If Wash­ing­ton State offi­cials need a good model, they should look no further than their own largest city, Seattle. In 2015, Seattle passed a land­mark public finan­cing scheme, under which each voter in the city receives four “Demo­cracy Vouch­ers” total­ing $100 that can be assigned to their preferred candid­ate for city office—­provided the candid­ate agrees to parti­cip­ate in at least three public debates, and to comply with certain contri­bu­tion and spend­ing limits. A local court recently turned back a consti­tu­tional chal­lenge to the program.

On elec­tion day, three demo­cracy voucher candid­ates won their races. Two of them, M. Lorena González and Teresa Mosqueda, were elec­ted to the City Coun­cil, making six of the nine coun­cil-members women (includ­ing four women of color). Both González and Mosqueda raised over two thirds of their total money from $25 vouch­ers. Incum­bent city attor­ney Pete Holmes also won as a demo­cracy voucher candid­ate, rais­ing a little over half his money  from the same program. The success of the program’s inaug­ural launch did not come as a surprise, since five of the six candid­ates in this past general elec­tion qual­i­fied for and used the new system. But it reaf­firmed that vouch­ers can help amplify under­rep­res­en­ted voices, both as donors and candid­ates.

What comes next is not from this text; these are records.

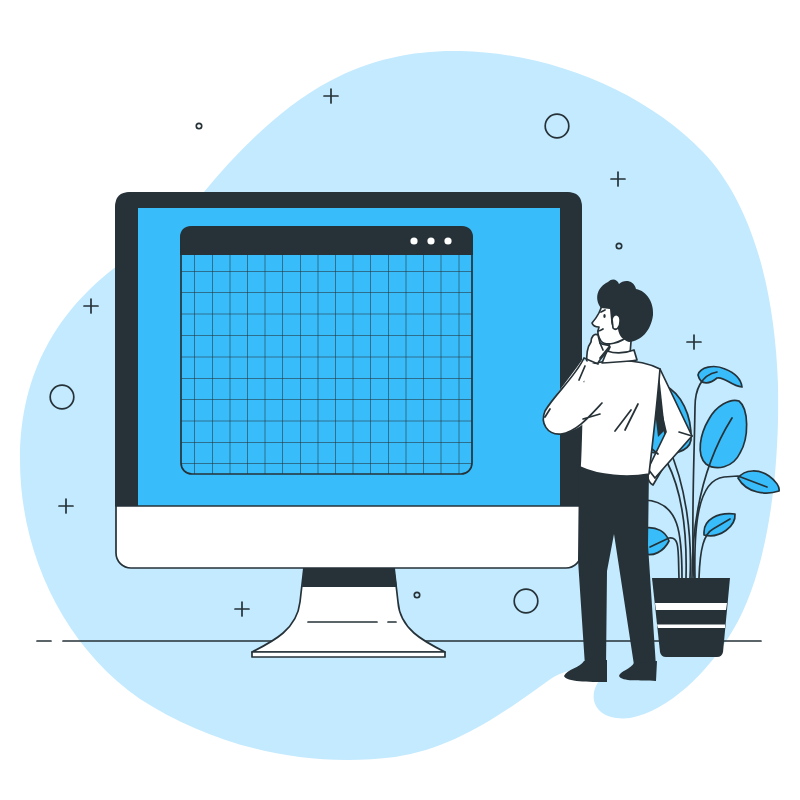
<!DOCTYPE html>
<html lang="en">
<head>
<meta charset="utf-8">
<title>Man thinking at a large monitor</title>
<style>
:root { --ink: #263238; --sky: #c3eafe; --blue: #38bdfa; --paper: #ffffff; }
html, body { margin: 0; background: var(--paper); overflow: hidden; }
svg { display: block; width: 800px; height: 800px; }
.ink { fill: var(--ink); }
.sky { fill: var(--sky); }
.blue { fill: var(--blue); }
.paper { fill: var(--paper); }
.line { fill: none; }
.outlined, .line { stroke: var(--ink); stroke-width: 1.7; stroke-linecap: round; stroke-linejoin: round; }
.grid { fill: none; stroke: var(--ink); stroke-width: 1; opacity: .55; }
</style>
</head>
<body>
<svg viewBox="0 0 800 800" role="img" aria-label="A man with his hand on his chin studies an empty grid window on a large monitor, beside a potted plant">
  <defs>
    <path id="plus" class="line" d="M-7 0H7M0 -7V7"/>
    <circle id="ring" class="line" r="11.8"/>
    <circle id="dot" class="line" r="2.7"/>
  </defs>

  <path id="backdrop" class="sky" d="M204 192C238 151 282 106 330 81C372 58 418 50 460 51C552 53 645 92 703 152C752 203 775 290 778 385C780 480 766 575 733 630C709 672 668 711 630 718C606 721 591 709 594 692C596 681 606 676 598 672C587 664 560 670 545 683C501 715 452 749 395 757C300 769 210 744 140 699C65 647 20 555 20 460C20 370 60 309 117 266Z"/>

  <g id="floor">
    <path class="line" d="M37 641H51M63 641H761"/>
  </g>

  <g id="sparks">
    <use href="#plus" x="331" y="96"/>
    <use href="#plus" x="618" y="179"/>
    <use href="#plus" x="91" y="306"/>
    <use href="#plus" x="694" y="342"/>
    <use href="#plus" x="66" y="506"/>
    <use href="#plus" x="242" y="609"/>
    <use href="#ring" x="557" y="126"/>
    <use href="#ring" x="62" y="397"/>
    <use href="#ring" x="526" y="601"/>
    <use href="#dot" x="199" y="126"/>
    <use href="#dot" x="619" y="246"/>
    <use href="#dot" x="417" y="595"/>
  </g>

  <g id="monitor">
    <path class="paper outlined" d="M304 567H394L398 602C400 629 423 641 445 652H252C274 641 297 629 300 602Z"/>
    <path class="ink" d="M304 567H394L397 587H302Z"/>
    <rect class="paper outlined" x="252" y="652" width="193" height="5"/>
    <path class="line" d="M308 622H377M388 622H396"/>
    <rect class="paper outlined" x="116" y="193" width="465" height="375" rx="15"/>
    <path class="ink" d="M115 506V207Q115 192 130 192H567Q582 192 582 207V506Z"/>
    <rect class="blue" x="138" y="208" width="422" height="298"/>
    <path class="line" d="M116 506H581"/>
  </g>

  <g id="grid-window">
    <path class="grid" d="M194.5 255V474M212.5 255V474M230 255V474M247.5 255V474M265 255V474M282.500 255V474M300.500 255V474M318 255V474M335.500 255V474M353 255V474M370.500 255V474M388.500 255V474M406 255V474M423.500 255V474M441 255V474M459 255V474"/>
    <path class="grid" d="M181 271.500H472M181 292.500H472M181 314H472M181 335.500H472M181 357H472M181 378.500H472M181 399.500H472M181 421H472M181 442.500H472M181 463.500H472"/>
    <path class="ink" d="M180 255V238Q180 226 192 226H461Q473 226 473 238V255Z"/>
    <rect class="line" x="181" y="227" width="291" height="247" rx="11"/>
    <circle class="paper" cx="414" cy="241" r="3.6"/>
    <circle class="paper" cx="431" cy="241" r="3.6"/>
    <circle class="paper" cx="448" cy="241" r="3.6"/>
  </g>

  <g id="plant">
    <g id="leaves" class="blue outlined">
      <path d="M664 385C681 393 692 415 691 440C689 452 671 457 650 452C647 425 652 397 664 385Z"/>
      <path d="M739 401C749 409 749 438 740 453C733 468 716 471 706 464C696 455 700 434 709 419C716 406 730 398 739 401Z"/>
      <path d="M698 375C700 367 714 364 725 369C735 373 741 379 742 387C731 386 724 376 717 378C711 383 701 387 698 375Z"/>
      <path d="M738 478C745 469 759 469 769 476C776 481 780 487 779 491C767 495 747 494 738 478Z"/>
      <path d="M704 532C704 520 717 512 735 514C736 526 720 539 704 535Z"/>
      <path d="M644 528C657 526 666 532 669 541C664 551 653 558 642 553Z"/>
    </g>
    <g id="stems">
      <path class="line" d="M694 578C691 530 694 470 695 407C695 390 701 375 717 372"/>
      <path class="line" d="M692 578C692 520 703 464 732 418"/>
      <path class="line" d="M690 578C692 540 687 487 668 446C662 425 661 410 664 397"/>
      <path class="line" d="M686 578C687 540 684 495 667 462M682 578C682 535 680 501 644 500"/>
      <path class="line" d="M695 578C694 533 696 480 724 477M724 477L738 476L767 487"/>
      <path class="line" d="M699 578C700 548 704 534 713 529L730 519M679 578C678 551 680 536 669 538L650 547"/>
    </g>
    <path class="ink" d="M652 578H730L723 652Q722 657 717 657H666Q661 657 660 652Z"/>
    <path class="paper" d="M655 603H727L726 610H656ZM657 624.500H725V628H658Z"/>
  </g>

  <g id="man">
    <g id="resting-arm">
      <path class="paper outlined" d="M650 465C646 473 647 482 653 485L663 468Z"/>
      <path class="paper outlined" d="M660 369L692 436L655 478L648 469L666 432L655 385Z"/>
      <path class="ink" d="M659 374L665 430L658 437L653 395Z"/>
      <path class="line" d="M652 449L658 454M692 436L679 432"/>
    </g>
    <g id="legs">
      <path class="ink" d="M579 464L649 468L648 545L656 667L634 665L614 534L607 571L606 667L585 666L578 560Z"/>
      <path class="ink" d="M584 661C580 668 567 669 564 676C566 682 589 682 607 682L607 660ZM634 663C631 669 620 671 619 676C622 682 640 680 656 681L657 661Z"/>
    </g>
    <g id="head">
      <path class="paper outlined" d="M611 333L608 354H630L632 329Z"/>
      <path class="paper outlined" d="M602 304C601 311 598 316 592 323C593 326 596 327 599 327C597 332 598 337 601 341C606 347 620 343 630 335L631 309Z"/>
      <path class="line" d="M601 312L605 310M603 329Q600 331 598 331"/>
      <ellipse class="ink" cx="604.500" cy="316" rx="1.200" ry="2"/>
      <path class="ink" d="M601 308C594 299 597 287 608 282C612 278 617 279 619 284C624 279 634 280 636 289C647 291 654 303 653 315C651 331 641 341 629 342C623 340 619 336 618 329C614 330 611 326 611 320L610 309Z"/>
      <path class="paper outlined" d="M612 319C614 312 621 314 620 322C620 328 616 331 613 328Z"/>
    </g>
    <g id="shirt">
      <path class="paper outlined" d="M585 366C602 360 637 357 660 369C657 405 653 440 649 474C628 478 599 476 580 467C582 432 581 397 585 366Z"/>
      <path class="paper outlined" d="M607 351C616 354 626 353 634 350L637 360C624 362 614 362 602 363Z"/>
      <path class="line" d="M638 404L625 430M631 410L615 431"/>
    </g>
    <g id="thinking-arm">
      <path class="paper outlined" d="M587 365C586 354 588 346 591 342C591 337 594 333 598 335L600 343C605 346 609 344 610 347C607 353 601 357 598 363Z"/>
      <path class="line" d="M600 343L603 350M609 347L600 358"/>
      <path class="paper" d="M582 360L601 366L583 382L606 388L602 405C592 419 576 432 561 434C547 435 540 423 545 411C555 395 570 377 582 360Z"/>
      <path class="line" d="M598 364L584 358C575 377 555 394 545 411C540 423 547 435 561 434C576 432 589 417 602 403M585 366L579 380M600 414L583 419M545 417L550 409"/>
    </g>
  </g>
</svg>
</body>
</html>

Last Tues­day, down-ballot candid­ates showed the nation that money still matters greatly in  our campaigns — espe­cially in down-ballot races that receive less media cover­age — and that the push campaign finance reform is still alive and well in the states. Legis­lat­ors should recog­nize that Citizens United and other recent Supreme Court cases do not hamstring them from enact­ing mean­ing­ful change. Small donor public finan­cing, contri­bu­tion limits, and campaign finance disclos­ure are still very much on the table. In the 2017 elec­tions, we saw that these meas­ures can work – and that voters are creat­ing momentum to enact them.